The CDC tacks on the R—when the idea of rehabilitation in an environment structured to inspire fear is ridiculous. The questions Assemblywoman Holly Mitchell raised about the arbitrary nature of CDCR policies as relates to SHU inmates were on point and showed how out of control this California department is. At the rally when I spoke to the Assemblyman he said he was determined to host other such conversations, like one already on the death penalty. He said, he didn’t think there were two sides and that he wanted to shine some light on the subject and get people to start discussing this issue and coming up with remedies that (legislators) could push forward. He said he didn’t “want to be stonewalled too much—I understand things move a little slowly but I don’t want to be put off, so I plan to have other hearings, report back hearings (addressing) any commitment to change from the CDCR. We are looking at this (Hearing) as the very first step.”
Ammiano legislative policy supporters Skinner and Mitchell and Hagman gave strong comments and asked tough questions of Scott Kernan. We hope this hearing touched as the Chair said, the compassionate side of people in the room with the hope that change is not up to CDCR (smile). We also hope the next hearing is at Pelican Bay in Crescent City.

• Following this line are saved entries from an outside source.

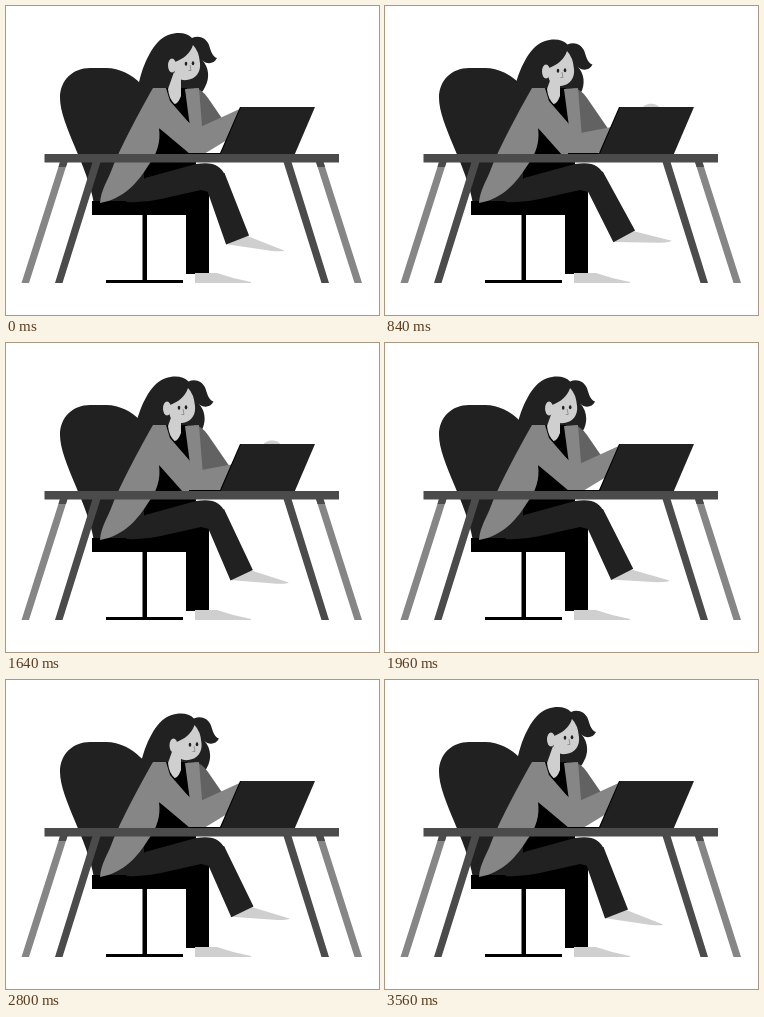
Animation of 373 by 309 pixels, one loop 3600 ms. Source, as an HTML page:

```html
<!DOCTYPE html>
<html lang="en">
<head>
<meta charset="utf-8">
<title>Working at a desk</title>
<style>
html, body { margin: 0; width: 100%; height: 100%; overflow: hidden; background: #fff; }
svg { display: block; width: 373px; height: 309px; }
.ink { fill: #212121; }
.cloth { fill: #868686; }
.skin { fill: #cfcfcf; }
.desk { fill: #4b4b4b; }
</style>
</head>
<body>
<svg viewBox="0 0 373 309">
  <!-- chair -->
  <path class="ink" d="M88 198C82 160 54 118 54 92C54 74 67 62 84 62H100C114 62 126 69 134 77L150 90V198Z"/>
  <path d="M86 195H182V209H141V274H177V277H100V274H136.5V209H86Z"/>

  <!-- hair -->
  <g id="hair">
    <path class="ink" d="M131 92C132 70 142 45 154 34C163 26 179 24 186 32C192 29 200 31 203 39C205 46 207 51 211 52C208 58 201 59 196 54C203 61 204 72 199 81Q196 88 190 91L150 96Z"/>
  </g>

  <!-- far arm and torso -->
  <path id="hand" class="skin" d="M256 104C258 96 273 95 276 104Z"/>
  <path fill="#626262" d="M188 82Q196 83 202 92L224 124L196 134Z"/>
  <path d="M158 82H181L190 150V162L138 178V140Z"/>
  <path class="cloth" d="M179 83L193 82L197 132L186 136Z"/>
  <path class="cloth" d="M147 82H160L164 95L184 118L180 140L153 122C155 136 151 148 142 160C132 176 118 193 94 197C95 184 101 176 106 163C115 140 135 103 147 82Z"/>
  <path id="forearm" class="cloth"/>
  <path class="skin" d="M168 66L175 72V90Q172 98 168.500 98Q163 93 162 83Z"/>

  <!-- face -->
  <g id="face" class="skin">
    <ellipse cx="166" cy="59.500" rx="4" ry="7"/>
    <path d="M187 39C184 48 177 53 169 56L168 63C169 71 174 75 181 74C190 73 195 66 194 57Q193 45 187 39Z"/>
    <g id="features">
      <ellipse fill="#212121" cx="180" cy="57.800" rx="1.300" ry="2"/>
      <ellipse fill="#212121" cx="187" cy="57.300" rx="1.300" ry="2"/>
      <path d="M184 59L185 64.500H182.500" fill="none" stroke="#8c8c8c" stroke-width=".9"/>
    </g>
  </g>

  <!-- legs -->
  <path d="M122 196L180 176H203V268H180V200Z"/>
  <path class="skin" d="M189 267H211Q228 273 245 276V277H189Z"/>
  <g id="shin">
    <path class="skin" d="M219 238L240 229.500L278 244.500Q277 246 266 245Z"/>
    <path class="ink" d="M195 172L218.500 167L243 229.500L220 238.500L201 184Z"/>
  </g>
  <path class="ink" d="M120 196L139 172L190 158C207 155 215 160 219 169L203 186L195 184L155 193Q138 197 120 196Z"/>

  <!-- laptop and table -->
  <path d="M183 147H214L234 101H238L217 150H183Z"/>
  <path class="ink" d="M235 101H309L288 150H214Z"/>
  <path class="cloth" d="M54 156H61.500L23 277H15.500ZM310 156H317.500L356 277H348.500Z"/>
  <path class="desk" d="M86.500 156H94.500L56.500 277H49ZM277.500 156H285.500L323 277H315.500Z"/>
  <path class="desk" d="M54 156H61.500L60 161H52.500ZM310 156H317.500L319 161H311.500Z"/>
  <path class="desk" d="M38.500 148H333V156.500H38.500Z"/>
</svg>
<script>
const LOOP = 3600, TYPING = 720, SWING = 588;
const part = id => document.getElementById(id);
const [hair, face, features, hand, forearm, shin] =
  ['hair', 'face', 'features', 'hand', 'forearm', 'shin'].map(part);

const ease = (t, from, to) => {
  const x = Math.min(1, Math.max(0, (t - from) / (to - from)));
  return x * x * (3 - 2 * x);
};
const mix = (a, b, k) => a.map((v, i) => v + (b[i] - v) * k);
const shift = (el, x, y) => el.setAttribute('transform', `translate(${x} ${y})`);

// hair x, y, face x, y, features x, y
const UP = [0, 0, 0, 0, 0, 0];
const LEFT = [-3.5, 6.5, -5, 6, -2, 1];
const RIGHT = [2, 6.5, 1.5, 6, 2.5, 1];

// forearm: inner bend, wrist top, wrist bottom, underside, elbow
const RAISED = [190, 123, 238, 101, 226, 131, 198, 148, 184, 148];
const LOWERED = [190, 128, 228, 121, 216, 146, 208, 149, 177, 149];

function moveHead(t) {
  let pose = mix(UP, LEFT, ease(t, 160, 700));
  pose = mix(pose, RIGHT, ease(t, 1720, 2220));
  pose = mix(pose, UP, ease(t, 2820, 3300));
  [hair, face, features].forEach((el, i) => shift(el, pose[2 * i], pose[2 * i + 1]));
}

function moveArms(t) {
  const p = (t % TYPING) / TYPING;
  const k = ease(p, 0.02, 0.18) - ease(p, 0.48, 0.66);
  const outline = mix(RAISED, LOWERED, k).join(' ');
  forearm.setAttribute('d', `M153 122L180 114L${outline}Z`);
  shift(hand, 0, 8 * (1 - k));
}

function moveLeg(t) {
  const k = 0.5 - 0.5 * Math.cos((t - 20) / SWING * 2 * Math.PI);
  shin.setAttribute('transform', `rotate(${-8.2 * k} 207 172)`);
}

const start = performance.now();
function draw(now) {
  const t = Math.max(0, now - start) % LOOP;
  moveHead(t);
  moveArms(t);
  moveLeg(t);
  requestAnimationFrame(draw);
}
draw(start);
</script>
</body>
</html>
```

To stay abreast of Pelican Bay news check out: http://prisonerhungerstrikesolidarity.wordpress.com and also check out several special shows on Wanda's Picks radio featuring Dorsey Nunn along with a mother, Dolores Canales whose son is in the SHU, Elder Freeman, Manuel La Fontaine, Linda Evans and Deirdre Wilson. Linda was the emcee at the rally August 23. Another recent interview is with LSPC attorney Carol Strickman: www.wandaspicks.asmnetwork.org
Wednesday morning, 6:30-8:30 AM will be a broadcast of the public comment portion of the Hearings on Wanda's Picks Radio.